Container gardening is not something I thought I would end up doing. Growing up I’d always had a plot of land to grow food and flowers. This continued through my adult life until recently when I moved to a new town and rented an apartment. So far I haven’t found anywhere to live that has space for a garden, so I decided to try out having a porch vegetable garden with flowers.
The apartment has a small, west-facing porch with a pretty window box across the front.The porch gets really warm in summer, over 100℉ on some days in August. I knew there would be challenges and that I might need to come up with work arounds.
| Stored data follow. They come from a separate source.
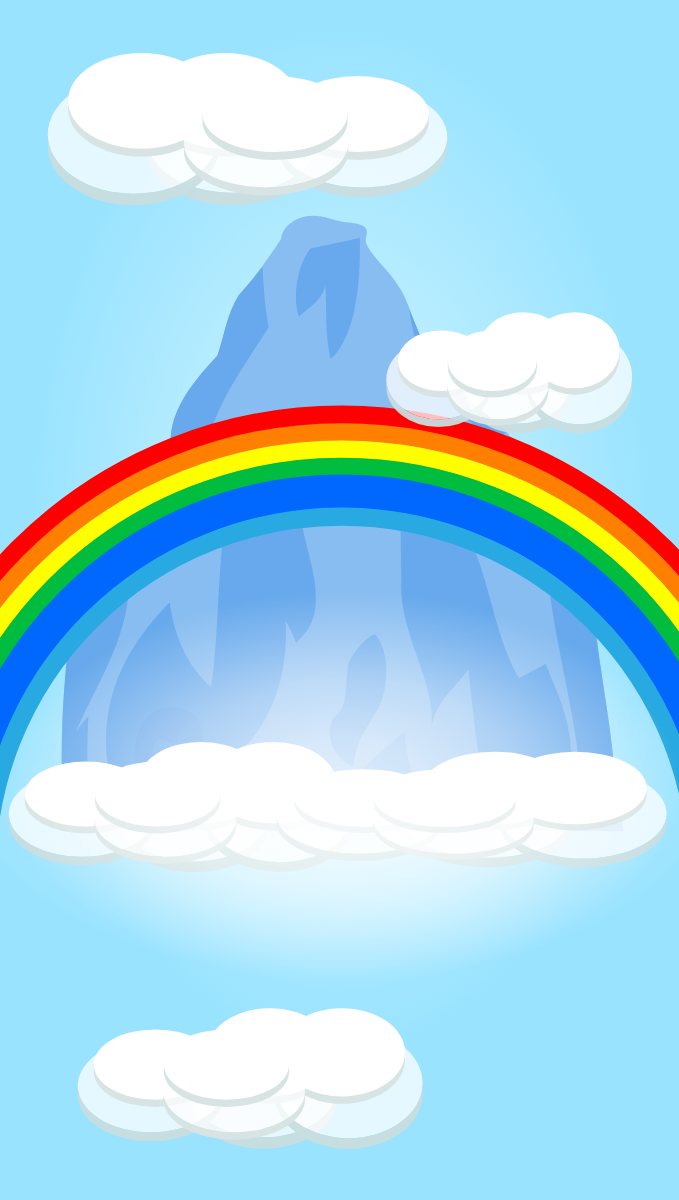
<!DOCTYPE html>
<html lang="en">
<head>
<meta charset="utf-8">
<title>Rainbow mountain in the clouds</title>
<style>
:root {
  --sky: #99e3ff;
  --glow: #c6f1ff;
  --rock: #88bdf1;
  --rock-shade: #67a9ec;
  --rock-deep: #5596e0;
  --cloud: #ffffff;
  --cloud-shadow: #d8e4e3;
  --puff-shadow: #c9dddf;
  --red: #ff0000;
  --orange: #ff7f00;
  --yellow: #ffff00;
  --green: #00bc3f;
  --blue: #0068ff;
  --cyan: #29a9e1;
}
html, body { margin: 0; padding: 0; overflow: hidden; background: var(--sky); }
.scene { display: block; width: 679px; height: 1200px; }
.sky { fill: var(--sky); }
.glow-in { stop-color: var(--glow); }
.glow-out { stop-color: var(--sky); }
.mist-stop { stop-color: var(--cloud); }
.rock { fill: var(--rock); }
.rock-shade { fill: var(--rock-shade); }
.rock-deep { fill: var(--rock-deep); }
.rainbow path { fill: none; }
.red { stroke: var(--red); }
.orange { stroke: var(--orange); }
.yellow { stroke: var(--yellow); }
.green { stroke: var(--green); }
.blue { stroke: var(--blue); }
.cyan { stroke: var(--cyan); }
.puff { fill: var(--cloud); fill-opacity: .75; }
.puff-shadow { fill: var(--puff-shadow); fill-opacity: .95; }
.top { fill: var(--cloud); }
.top-shadow { fill: var(--cloud-shadow); }
</style>
</head>
<body>
<svg class="scene" viewBox="0 0 768 1357" preserveAspectRatio="none" role="img" aria-label="A blue mountain rising from clouds behind a rainbow">
  <defs>
    <radialGradient id="sky-glow">
      <stop class="glow-in" offset="0"/>
      <stop class="glow-in" offset=".25"/>
      <stop class="glow-out" offset="1"/>
    </radialGradient>
    <radialGradient id="mist">
      <stop class="mist-stop" offset="0" stop-opacity=".76"/>
      <stop class="mist-stop" offset=".25" stop-opacity=".66"/>
      <stop class="mist-stop" offset=".55" stop-opacity=".45"/>
      <stop class="mist-stop" offset=".8" stop-opacity=".19"/>
      <stop class="mist-stop" offset="1" stop-opacity="0"/>
    </radialGradient>
    <g id="cloud">
      <g class="back-puffs">
        <ellipse class="puff" cx="263" cy="160" rx="96" ry="58"/>
        <path class="puff-shadow" d="M167 160V174A96 58 0 0 0 359 174V160A96 58 0 0 1 167 160Z"/>
        <ellipse class="puff" cx="151" cy="152" rx="97" ry="67"/>
        <path class="puff-shadow" d="M54 152V165A97 67 0 0 0 248 165V152A97 67 0 0 1 54 152Z"/>
        <ellipse class="puff" cx="410" cy="155" rx="96" ry="57"/>
        <path class="puff-shadow" d="M314 155V166A96 57 0 0 0 506 166V155A96 57 0 0 1 314 155Z"/>
      </g>
      <g class="rear-tops">
        <path class="top-shadow" d="M77 114V123A83 54 0 0 0 243 123V114Z"/>
        <path class="top-shadow" d="M171 114V123A83 54 0 0 0 337 123V114Z"/>
        <path class="top-shadow" d="M324 129V138A80.500 43 0 0 0 485 138V129Z"/>
        <ellipse class="top" cx="160" cy="114" rx="83" ry="54"/>
        <ellipse class="top" cx="254" cy="114" rx="83" ry="54"/>
        <ellipse class="top" cx="404.500" cy="129" rx="80.500" ry="43"/>
      </g>
      <g class="front-puff">
        <ellipse class="puff" cx="301" cy="162" rx="93" ry="50"/>
        <path class="top-shadow" d="M208 162V171A93 50 0 0 0 394 171V162A93 50 0 0 1 208 162Z"/>
      </g>
      <g class="front-top">
        <path class="top-shadow" d="M229 129V138A82 43 0 0 0 393 138V129Z"/>
        <ellipse class="top" cx="311" cy="129" rx="82" ry="43"/>
      </g>
    </g>
  </defs>

  <g id="background">
    <rect class="sky" width="768" height="1357"/>
    <ellipse cx="385" cy="610" rx="355" ry="585" fill="url(#sky-glow)"/>
    <ellipse cx="385" cy="885" rx="430" ry="225" fill="url(#mist)" opacity=".65"/>
  </g>

  <g id="mountain">
    <path class="rock" d="M70 868C69 825 72 780 76 742C95 650 160 580 193 497C194 468 210 440 246 402C254 378 257 355 270 334C288 314 305 290 318 270C319 258 333 244 354 244C368 244 376 249 389 251C402 252 415 254 415 262C415 268 412 271 415 277C424 296 450 312 462 346C468 362 472 372 478 386C500 430 540 460 573 488C620 560 665 650 675 720C680 765 690 815 694 862L705 940H70Z"/>
    <g class="rock-shade">
      <path id="left-shoulder" d="M297 302C298 325 300 350 304 370C280 408 256 440 241 480L225 530H190L193 497C194 468 210 440 246 402C254 378 257 355 270 334C280 323 288 313 297 302Z"/>
      <path id="peak-hollow" d="M351 281L407 269C408 325 401 382 374 406C367 375 370 352 368 323C363 341 351 346 338 358C331 338 335 302 351 281Z"/>
      <path id="right-shoulder" d="M463 350C468 362 472 372 478 386C500 430 540 460 573 488L560 500C520 470 470 420 463 350Z"/>
      <path id="left-flank" d="M145 676C138 735 103 785 86 828C91 820 96 814 100 810C99 830 98 850 100 880H70C69 825 72 780 76 742C95 710 120 690 145 676Z"/>
      <path id="left-face" d="M192 681C197 725 218 760 239 777C247 720 246 660 253 600L341 590C347 625 359 650 357 685C355 705 347 715 335 727C331 717 327 709 323 702C327 755 309 815 275 846L250 900H132C115 860 116 810 134 765C147 733 169 704 192 681Z"/>
      <path id="centre-cleft" d="M424 717C438 732 440 763 433 788C425 815 402 830 400 868C372 855 366 822 381 808C394 798 390 775 394 750C402 734 413 722 424 717Z"/>
      <path id="foot-ridge" d="M458 828C438 843 420 858 403 878H468C462 862 458 845 458 828Z" opacity=".7"/>
      <path id="right-face" d="M453 590H530L538 625C556 672 563 727 587 767L617 751C631 785 650 822 645 868H543C538 830 533 790 530 757C512 780 493 795 488 821C493 770 450 715 454 655Z"/>
      <path id="right-flank" d="M622 672C632 745 650 805 657 880H696C690 815 680 765 674 718C660 698 642 682 622 672Z"/>
    </g>
    <path id="left-arch" class="rock-deep" opacity=".3" d="M153 880C150 845 154 812 180 802C206 796 230 805 230 838L222 850L180 835C172 845 168 858 168 880Z"/>
  </g>

  <g id="rainbow" class="rainbow">
    <path class="red" d="M-130.500 986A517 517 0 0 1 903.500 986" stroke-width="21"/>
    <path class="orange" d="M-111 986A497.500 497.500 0 0 1 884 986" stroke-width="20"/>
    <path class="yellow" d="M-91.500 986A478 478 0 0 1 864.500 986" stroke-width="20"/>
    <path class="green" d="M-72 986A458.500 458.500 0 0 1 845 986" stroke-width="20"/>
    <path class="blue" d="M-44 986A430.500 430.500 0 0 1 817 986" stroke-width="38"/>
    <path class="cyan" d="M-15.200 986A401.700 401.700 0 0 1 788.200 986" stroke-width="20.600"/>
  </g>

  <g id="cloud-bank">
    <use href="#cloud" transform="matrix(-.863 0 0 .855 446.600 787.700)"/>
    <use href="#cloud" transform="matrix(-.976 0 0 .76 806.700 804.400)"/>
  </g>
  <ellipse id="mist-veil" cx="390" cy="890" rx="380" ry="222" fill="url(#mist)"/>

  <g id="floating-clouds">
    <use href="#cloud"/>
    <use href="#cloud" transform="matrix(-.615 0 0 .797 748.200 305.200)"/>
    <use href="#cloud" transform="matrix(-.863 0 0 .924 524.600 1084.600)"/>
  </g>
</svg>
</body>
</html>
In my research I read that aside from leafy vegetables, most vegetable plants need to grow in a container about the size of a 5 gallon bucket. I’ve accumulated several types of containers over the past few years, including some plastic tubs found by the apartment dumpster, pots friends didn’t want, as well as pots found at thrift shops and hardware stores. Unfortunately, most of the containers hold maybe two gallons of soil, so it’s possible some of the plants may not make it through the summer heat. I do grow leafy greens but only in fall and spring.
In case some of the containers failed, I decided to splurge on a CedarCraft elevated planter I found on Groupon, which was not as expensive as I would have expected. The planter holds 4 cubic feet of soil and has space for quite a few plants.
I filled the containers and planter with a basic potting mix. Potting mixes that contain fertilizer can be a bit expensive and since I needed several cubic feet, I opted for the cheaper route. As time goes on and the potting mix begins to break down, I will probably add a higher quality potting mix.
I chose vegetables that I like to eat, which makes sense but apparently not everyone does this? (or so I’ve heard). I planted several varieties of cherry tomatoes, cucumbers, pepper, eggplant, pumpkins, squash, beans, basil, thyme, sage, watermelon and some zinnias. I’m a huge eggplant fan so I planted three varieties, among them ‘Kermit’ and ‘Bambino’.
I planted my garden in late April, which in the Central Valley of CA is a good time to plant. Any earlier and the plants just sort of “chill” for a while (as in not growing kind of chill). Most warm season vegetables do not begin to grow until soil temperatures warm up to about 60℉.
After about a month, I noticed the leaves of some of my plants were turning yellow. Stay tuned to find out why! Next blog post coming soon. Please feel free to post your experiences, advice and any questions you may have so all of us gardeners can “grow” together!